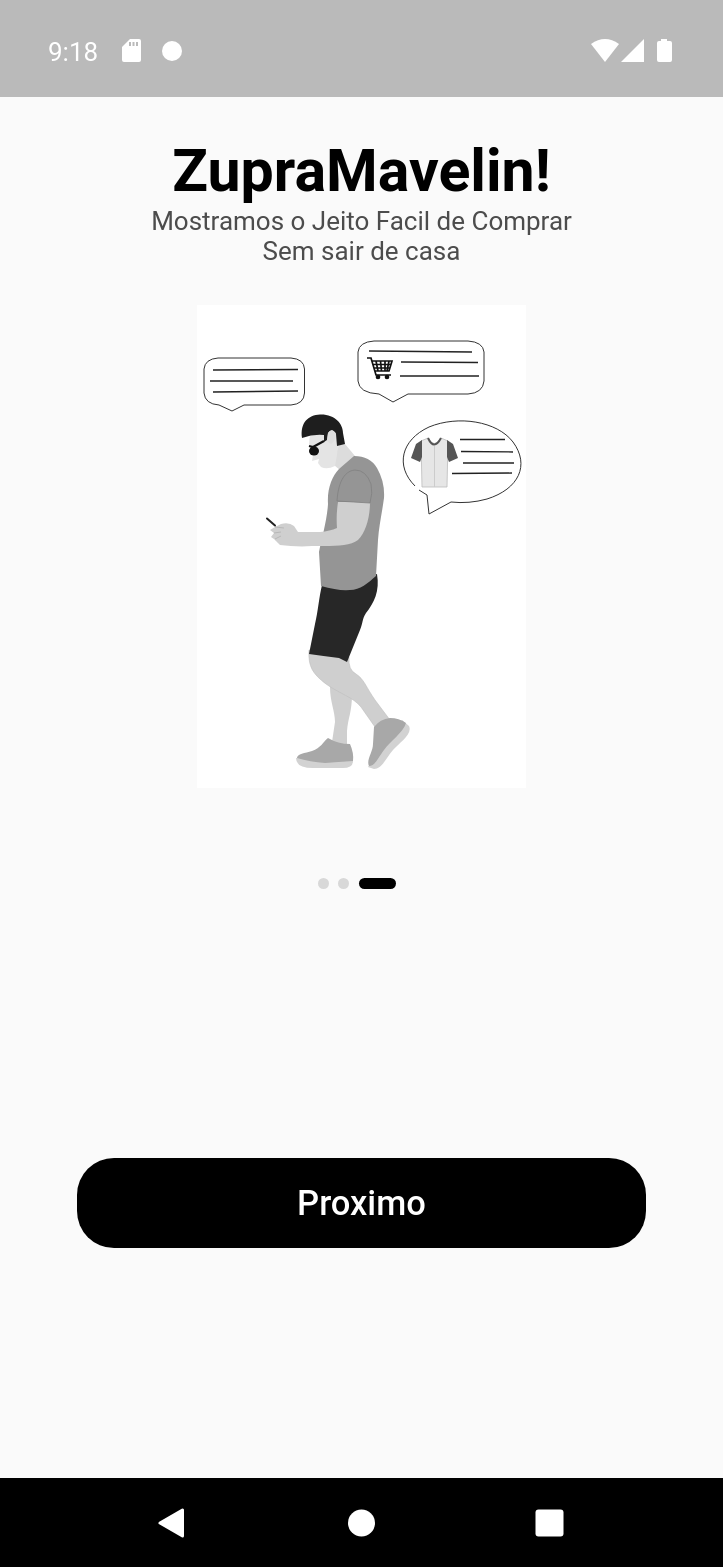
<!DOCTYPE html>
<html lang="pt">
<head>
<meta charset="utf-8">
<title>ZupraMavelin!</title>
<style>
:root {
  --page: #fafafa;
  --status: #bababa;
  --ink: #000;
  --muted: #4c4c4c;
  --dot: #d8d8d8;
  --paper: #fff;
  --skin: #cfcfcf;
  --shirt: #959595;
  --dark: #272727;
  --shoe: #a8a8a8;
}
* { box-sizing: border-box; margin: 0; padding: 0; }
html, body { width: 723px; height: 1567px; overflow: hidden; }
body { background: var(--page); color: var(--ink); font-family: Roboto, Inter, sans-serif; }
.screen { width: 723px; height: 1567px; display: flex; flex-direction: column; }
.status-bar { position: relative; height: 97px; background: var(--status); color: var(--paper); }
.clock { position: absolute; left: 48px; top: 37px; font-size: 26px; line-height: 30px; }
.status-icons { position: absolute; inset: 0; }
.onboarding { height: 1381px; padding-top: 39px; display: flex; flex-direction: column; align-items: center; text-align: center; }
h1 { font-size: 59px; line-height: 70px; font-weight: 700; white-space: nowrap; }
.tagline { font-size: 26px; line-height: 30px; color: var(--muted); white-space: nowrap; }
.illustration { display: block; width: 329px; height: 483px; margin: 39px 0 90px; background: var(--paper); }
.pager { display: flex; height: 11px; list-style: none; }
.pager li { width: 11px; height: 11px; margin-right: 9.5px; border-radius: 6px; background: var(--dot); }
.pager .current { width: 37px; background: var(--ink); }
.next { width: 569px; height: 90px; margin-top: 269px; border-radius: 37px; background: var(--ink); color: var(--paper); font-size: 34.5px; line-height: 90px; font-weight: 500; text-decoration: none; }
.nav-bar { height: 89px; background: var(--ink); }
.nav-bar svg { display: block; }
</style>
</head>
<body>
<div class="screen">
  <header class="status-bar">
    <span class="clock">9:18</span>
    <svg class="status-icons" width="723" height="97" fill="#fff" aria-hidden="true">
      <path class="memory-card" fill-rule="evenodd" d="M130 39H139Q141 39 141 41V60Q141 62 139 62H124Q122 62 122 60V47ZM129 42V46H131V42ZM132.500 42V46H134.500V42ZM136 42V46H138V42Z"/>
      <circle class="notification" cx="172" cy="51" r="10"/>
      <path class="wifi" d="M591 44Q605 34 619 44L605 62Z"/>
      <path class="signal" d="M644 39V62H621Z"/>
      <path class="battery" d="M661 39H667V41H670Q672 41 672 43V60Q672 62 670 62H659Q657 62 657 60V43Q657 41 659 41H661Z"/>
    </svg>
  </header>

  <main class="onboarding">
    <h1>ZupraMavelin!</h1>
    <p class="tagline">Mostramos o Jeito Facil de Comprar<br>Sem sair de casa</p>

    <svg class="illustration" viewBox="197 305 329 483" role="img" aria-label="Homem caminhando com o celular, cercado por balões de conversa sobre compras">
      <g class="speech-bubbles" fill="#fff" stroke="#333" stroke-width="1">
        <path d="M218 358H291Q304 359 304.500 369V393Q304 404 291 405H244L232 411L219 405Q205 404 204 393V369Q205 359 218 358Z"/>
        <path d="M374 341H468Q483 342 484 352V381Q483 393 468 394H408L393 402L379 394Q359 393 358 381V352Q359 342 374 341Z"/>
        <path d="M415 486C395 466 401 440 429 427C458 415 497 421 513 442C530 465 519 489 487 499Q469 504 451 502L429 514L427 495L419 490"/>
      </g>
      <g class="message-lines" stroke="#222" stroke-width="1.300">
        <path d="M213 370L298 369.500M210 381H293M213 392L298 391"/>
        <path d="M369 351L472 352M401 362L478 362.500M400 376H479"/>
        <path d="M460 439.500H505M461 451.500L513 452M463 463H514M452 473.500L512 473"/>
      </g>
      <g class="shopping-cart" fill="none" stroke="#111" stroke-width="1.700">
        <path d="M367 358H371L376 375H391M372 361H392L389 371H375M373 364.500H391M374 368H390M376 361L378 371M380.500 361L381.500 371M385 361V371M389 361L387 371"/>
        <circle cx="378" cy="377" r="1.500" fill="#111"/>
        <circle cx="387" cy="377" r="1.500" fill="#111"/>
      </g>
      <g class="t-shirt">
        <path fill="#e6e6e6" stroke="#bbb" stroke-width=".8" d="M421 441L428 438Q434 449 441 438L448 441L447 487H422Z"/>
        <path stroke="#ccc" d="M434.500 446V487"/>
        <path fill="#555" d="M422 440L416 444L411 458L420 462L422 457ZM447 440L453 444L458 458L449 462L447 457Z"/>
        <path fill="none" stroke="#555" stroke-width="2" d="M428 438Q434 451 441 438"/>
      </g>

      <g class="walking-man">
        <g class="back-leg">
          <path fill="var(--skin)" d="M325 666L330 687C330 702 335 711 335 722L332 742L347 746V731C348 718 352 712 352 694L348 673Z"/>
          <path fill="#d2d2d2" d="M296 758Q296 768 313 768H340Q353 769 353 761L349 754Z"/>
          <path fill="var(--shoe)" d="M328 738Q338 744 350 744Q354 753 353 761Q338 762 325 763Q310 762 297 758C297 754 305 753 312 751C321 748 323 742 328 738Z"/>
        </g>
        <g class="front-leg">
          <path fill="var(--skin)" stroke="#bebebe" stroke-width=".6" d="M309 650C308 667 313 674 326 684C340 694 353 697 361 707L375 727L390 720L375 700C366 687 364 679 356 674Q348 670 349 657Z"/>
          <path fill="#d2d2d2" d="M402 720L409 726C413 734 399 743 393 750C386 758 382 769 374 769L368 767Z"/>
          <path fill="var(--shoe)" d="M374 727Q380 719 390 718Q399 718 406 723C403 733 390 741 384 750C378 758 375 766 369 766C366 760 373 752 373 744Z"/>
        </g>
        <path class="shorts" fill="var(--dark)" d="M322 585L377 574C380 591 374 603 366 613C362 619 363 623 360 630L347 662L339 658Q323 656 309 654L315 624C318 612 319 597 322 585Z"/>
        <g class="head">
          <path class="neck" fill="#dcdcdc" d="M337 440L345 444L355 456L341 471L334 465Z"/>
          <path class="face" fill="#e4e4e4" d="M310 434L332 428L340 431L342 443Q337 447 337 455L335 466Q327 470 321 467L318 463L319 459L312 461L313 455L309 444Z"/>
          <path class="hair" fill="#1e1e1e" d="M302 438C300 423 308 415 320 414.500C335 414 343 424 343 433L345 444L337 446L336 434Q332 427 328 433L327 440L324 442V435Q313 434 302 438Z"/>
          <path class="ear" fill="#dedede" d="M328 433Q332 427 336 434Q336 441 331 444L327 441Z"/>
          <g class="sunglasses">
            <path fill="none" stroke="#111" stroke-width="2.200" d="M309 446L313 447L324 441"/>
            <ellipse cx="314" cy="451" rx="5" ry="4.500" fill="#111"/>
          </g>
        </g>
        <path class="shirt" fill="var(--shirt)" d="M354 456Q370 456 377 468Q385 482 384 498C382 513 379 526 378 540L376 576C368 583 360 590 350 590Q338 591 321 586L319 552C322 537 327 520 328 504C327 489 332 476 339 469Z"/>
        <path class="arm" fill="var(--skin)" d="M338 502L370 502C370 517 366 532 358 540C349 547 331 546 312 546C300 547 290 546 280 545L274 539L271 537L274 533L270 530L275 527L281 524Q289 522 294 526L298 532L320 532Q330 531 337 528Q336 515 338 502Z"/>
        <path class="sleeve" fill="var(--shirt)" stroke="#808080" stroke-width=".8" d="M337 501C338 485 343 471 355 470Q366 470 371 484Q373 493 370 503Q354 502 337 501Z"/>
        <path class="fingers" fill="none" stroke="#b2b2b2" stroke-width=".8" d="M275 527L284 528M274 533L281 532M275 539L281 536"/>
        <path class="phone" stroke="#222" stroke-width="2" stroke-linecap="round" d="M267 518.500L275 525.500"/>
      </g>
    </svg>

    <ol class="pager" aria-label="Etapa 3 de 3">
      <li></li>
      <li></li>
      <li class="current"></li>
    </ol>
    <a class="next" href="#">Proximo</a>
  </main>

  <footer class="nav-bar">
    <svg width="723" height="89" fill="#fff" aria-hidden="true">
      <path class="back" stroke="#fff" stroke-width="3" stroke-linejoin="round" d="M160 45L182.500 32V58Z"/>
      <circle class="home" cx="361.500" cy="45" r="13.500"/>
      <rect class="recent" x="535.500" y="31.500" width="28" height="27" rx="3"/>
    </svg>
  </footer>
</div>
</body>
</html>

================================

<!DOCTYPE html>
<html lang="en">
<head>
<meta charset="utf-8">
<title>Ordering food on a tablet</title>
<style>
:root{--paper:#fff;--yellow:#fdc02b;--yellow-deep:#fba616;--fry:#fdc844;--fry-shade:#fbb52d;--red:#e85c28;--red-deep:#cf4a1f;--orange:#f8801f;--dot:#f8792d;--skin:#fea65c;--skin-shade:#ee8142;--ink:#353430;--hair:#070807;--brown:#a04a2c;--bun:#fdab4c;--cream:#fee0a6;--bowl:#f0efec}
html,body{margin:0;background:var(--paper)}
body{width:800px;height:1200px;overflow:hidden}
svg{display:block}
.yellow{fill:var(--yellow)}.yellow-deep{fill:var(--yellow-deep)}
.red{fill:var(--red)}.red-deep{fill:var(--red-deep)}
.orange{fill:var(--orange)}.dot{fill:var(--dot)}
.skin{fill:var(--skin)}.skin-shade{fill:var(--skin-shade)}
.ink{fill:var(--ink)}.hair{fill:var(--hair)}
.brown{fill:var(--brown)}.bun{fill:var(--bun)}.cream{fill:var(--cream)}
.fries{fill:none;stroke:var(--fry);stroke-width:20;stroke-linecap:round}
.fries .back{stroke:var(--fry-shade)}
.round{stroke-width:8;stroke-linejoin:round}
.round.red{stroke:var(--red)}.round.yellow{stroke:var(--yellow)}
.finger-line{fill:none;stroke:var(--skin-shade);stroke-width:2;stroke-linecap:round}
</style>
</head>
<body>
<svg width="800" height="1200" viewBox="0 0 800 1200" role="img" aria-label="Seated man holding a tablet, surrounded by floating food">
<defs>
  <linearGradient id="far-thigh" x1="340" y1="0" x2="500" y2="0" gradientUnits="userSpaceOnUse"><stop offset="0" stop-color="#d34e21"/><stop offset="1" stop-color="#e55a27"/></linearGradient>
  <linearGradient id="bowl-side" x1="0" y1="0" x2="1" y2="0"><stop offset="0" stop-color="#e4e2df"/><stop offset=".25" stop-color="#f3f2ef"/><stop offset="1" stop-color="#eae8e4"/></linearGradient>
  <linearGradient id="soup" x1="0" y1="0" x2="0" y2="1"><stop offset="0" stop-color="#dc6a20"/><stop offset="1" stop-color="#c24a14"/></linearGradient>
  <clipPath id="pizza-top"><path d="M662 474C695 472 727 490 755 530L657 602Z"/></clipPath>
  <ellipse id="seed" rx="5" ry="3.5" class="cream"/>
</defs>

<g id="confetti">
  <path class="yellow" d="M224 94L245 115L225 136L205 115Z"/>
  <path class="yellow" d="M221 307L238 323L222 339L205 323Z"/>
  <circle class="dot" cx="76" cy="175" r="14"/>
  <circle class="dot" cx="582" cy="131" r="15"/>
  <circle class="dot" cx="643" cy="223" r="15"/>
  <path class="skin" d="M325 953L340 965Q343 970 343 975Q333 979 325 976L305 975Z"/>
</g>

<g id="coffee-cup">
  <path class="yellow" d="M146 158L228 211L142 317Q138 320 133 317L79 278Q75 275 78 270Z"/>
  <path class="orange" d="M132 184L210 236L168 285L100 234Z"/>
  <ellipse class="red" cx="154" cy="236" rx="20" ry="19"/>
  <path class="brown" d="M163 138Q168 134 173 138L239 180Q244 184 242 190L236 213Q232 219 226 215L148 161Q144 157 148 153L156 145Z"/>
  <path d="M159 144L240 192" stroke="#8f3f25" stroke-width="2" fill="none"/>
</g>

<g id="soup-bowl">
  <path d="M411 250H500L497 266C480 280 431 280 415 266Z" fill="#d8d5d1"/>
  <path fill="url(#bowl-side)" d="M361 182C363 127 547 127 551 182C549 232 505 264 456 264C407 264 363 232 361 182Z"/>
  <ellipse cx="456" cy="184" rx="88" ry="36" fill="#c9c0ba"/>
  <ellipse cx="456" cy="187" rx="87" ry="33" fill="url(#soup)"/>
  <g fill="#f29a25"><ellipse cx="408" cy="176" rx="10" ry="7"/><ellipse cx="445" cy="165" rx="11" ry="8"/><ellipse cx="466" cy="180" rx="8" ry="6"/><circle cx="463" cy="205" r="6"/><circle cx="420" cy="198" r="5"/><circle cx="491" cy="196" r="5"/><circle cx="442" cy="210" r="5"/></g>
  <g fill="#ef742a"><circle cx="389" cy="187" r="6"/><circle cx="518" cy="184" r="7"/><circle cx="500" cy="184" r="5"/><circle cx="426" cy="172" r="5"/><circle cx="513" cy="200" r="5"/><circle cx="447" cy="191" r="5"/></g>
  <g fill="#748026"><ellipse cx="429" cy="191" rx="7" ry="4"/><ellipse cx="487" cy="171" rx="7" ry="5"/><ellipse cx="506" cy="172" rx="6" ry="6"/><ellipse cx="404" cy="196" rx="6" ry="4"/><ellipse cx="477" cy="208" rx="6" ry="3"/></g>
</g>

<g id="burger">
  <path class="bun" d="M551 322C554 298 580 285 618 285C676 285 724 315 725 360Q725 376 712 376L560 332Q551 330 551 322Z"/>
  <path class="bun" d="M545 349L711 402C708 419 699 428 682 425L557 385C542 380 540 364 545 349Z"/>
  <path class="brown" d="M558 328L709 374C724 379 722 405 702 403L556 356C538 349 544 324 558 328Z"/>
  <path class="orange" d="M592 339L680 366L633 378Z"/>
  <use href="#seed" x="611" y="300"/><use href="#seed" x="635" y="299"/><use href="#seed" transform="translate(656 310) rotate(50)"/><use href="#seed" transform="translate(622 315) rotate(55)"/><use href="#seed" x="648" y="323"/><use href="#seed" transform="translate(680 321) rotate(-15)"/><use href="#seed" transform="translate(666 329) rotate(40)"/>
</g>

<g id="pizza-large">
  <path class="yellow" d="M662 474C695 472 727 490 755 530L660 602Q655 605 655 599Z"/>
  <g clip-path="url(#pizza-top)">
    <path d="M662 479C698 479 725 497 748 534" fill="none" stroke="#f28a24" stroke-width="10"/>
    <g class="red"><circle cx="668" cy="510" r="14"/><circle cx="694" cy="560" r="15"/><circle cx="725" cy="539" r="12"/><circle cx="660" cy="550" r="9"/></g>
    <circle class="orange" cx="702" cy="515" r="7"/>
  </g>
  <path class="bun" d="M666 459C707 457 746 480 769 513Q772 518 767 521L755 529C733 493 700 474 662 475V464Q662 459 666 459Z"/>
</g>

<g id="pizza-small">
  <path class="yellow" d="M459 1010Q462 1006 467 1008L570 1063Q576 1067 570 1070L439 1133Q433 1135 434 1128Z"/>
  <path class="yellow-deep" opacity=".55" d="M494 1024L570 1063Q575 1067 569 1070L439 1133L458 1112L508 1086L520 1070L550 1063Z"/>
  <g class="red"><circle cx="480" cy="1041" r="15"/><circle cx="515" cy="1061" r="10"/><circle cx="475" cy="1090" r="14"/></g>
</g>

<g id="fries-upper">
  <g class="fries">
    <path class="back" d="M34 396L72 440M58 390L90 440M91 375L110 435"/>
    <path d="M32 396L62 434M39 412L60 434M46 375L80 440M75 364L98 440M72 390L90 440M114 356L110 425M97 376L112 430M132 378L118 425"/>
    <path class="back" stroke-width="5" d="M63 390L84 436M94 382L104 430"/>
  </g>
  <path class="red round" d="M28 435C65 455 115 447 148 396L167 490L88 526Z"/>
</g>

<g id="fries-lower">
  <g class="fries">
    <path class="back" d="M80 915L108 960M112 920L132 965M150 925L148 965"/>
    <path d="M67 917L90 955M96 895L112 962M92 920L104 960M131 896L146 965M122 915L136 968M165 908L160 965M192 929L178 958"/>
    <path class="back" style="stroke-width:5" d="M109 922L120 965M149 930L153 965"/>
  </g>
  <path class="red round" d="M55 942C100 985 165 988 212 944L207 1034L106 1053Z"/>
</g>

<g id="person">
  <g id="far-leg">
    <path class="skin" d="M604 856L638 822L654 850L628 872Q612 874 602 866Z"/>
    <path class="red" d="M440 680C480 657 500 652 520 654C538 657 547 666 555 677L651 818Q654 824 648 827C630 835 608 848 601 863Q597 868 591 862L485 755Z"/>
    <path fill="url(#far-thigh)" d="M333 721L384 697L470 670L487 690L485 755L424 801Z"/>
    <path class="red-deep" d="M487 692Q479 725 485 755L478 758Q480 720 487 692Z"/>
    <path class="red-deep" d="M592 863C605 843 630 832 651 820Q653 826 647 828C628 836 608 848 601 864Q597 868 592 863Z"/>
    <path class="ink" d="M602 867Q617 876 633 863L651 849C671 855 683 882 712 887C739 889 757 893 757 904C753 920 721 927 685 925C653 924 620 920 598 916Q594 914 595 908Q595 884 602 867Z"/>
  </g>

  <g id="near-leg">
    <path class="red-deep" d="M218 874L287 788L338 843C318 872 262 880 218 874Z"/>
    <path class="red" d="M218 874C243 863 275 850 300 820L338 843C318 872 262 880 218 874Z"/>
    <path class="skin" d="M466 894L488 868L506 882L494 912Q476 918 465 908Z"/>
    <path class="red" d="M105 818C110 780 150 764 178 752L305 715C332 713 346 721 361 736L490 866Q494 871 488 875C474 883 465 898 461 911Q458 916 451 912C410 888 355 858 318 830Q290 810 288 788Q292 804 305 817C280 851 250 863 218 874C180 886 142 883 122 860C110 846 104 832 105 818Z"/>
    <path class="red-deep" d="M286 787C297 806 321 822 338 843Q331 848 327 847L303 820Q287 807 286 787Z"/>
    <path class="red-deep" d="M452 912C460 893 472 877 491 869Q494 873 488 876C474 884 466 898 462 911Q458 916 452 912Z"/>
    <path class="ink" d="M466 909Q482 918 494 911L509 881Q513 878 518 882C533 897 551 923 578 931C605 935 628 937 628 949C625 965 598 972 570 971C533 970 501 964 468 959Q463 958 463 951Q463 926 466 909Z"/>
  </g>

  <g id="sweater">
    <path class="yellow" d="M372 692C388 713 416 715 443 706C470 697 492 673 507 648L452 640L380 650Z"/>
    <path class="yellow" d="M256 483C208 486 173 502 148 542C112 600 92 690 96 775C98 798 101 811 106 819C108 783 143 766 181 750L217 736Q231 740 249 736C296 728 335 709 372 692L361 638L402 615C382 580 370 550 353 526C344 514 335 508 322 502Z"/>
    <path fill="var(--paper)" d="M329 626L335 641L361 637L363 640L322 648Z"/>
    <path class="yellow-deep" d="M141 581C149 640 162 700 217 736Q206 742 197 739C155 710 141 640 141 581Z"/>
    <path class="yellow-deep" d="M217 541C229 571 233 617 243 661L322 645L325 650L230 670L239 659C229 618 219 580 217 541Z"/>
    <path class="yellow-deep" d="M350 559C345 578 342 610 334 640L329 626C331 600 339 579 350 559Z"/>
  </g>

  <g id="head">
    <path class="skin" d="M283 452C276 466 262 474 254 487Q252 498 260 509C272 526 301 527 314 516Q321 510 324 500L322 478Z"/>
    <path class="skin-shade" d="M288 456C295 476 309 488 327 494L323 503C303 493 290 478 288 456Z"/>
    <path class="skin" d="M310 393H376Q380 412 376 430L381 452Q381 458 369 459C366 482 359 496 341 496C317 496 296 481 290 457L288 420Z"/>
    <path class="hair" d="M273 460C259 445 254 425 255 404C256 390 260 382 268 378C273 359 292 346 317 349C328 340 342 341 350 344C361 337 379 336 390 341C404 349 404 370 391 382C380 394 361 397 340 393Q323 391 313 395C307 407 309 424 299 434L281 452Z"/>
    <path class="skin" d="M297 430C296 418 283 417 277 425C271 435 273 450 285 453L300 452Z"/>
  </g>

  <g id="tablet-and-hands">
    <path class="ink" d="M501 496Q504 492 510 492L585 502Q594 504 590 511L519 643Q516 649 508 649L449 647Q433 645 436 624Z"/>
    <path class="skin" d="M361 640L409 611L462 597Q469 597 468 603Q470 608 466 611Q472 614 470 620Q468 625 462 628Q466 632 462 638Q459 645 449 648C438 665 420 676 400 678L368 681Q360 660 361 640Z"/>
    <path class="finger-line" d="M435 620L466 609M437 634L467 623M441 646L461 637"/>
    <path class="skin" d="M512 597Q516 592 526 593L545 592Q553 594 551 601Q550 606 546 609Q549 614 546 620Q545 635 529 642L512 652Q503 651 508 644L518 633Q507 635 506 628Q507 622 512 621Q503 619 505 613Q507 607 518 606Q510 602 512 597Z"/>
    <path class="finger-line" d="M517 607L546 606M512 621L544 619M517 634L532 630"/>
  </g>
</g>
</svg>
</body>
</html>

================================

_Your assignment_. Using the records above, list each line that includes "body".

_Expected output_.
html, body { width: 723px; height: 1567px; overflow: hidden; }
body { background: var(--page); color: var(--ink); font-family: Roboto, Inter, sans-serif; }
<body>
</body>
html,body{margin:0;background:var(--paper)}
body{width:800px;height:1200px;overflow:hidden}
<body>
</body>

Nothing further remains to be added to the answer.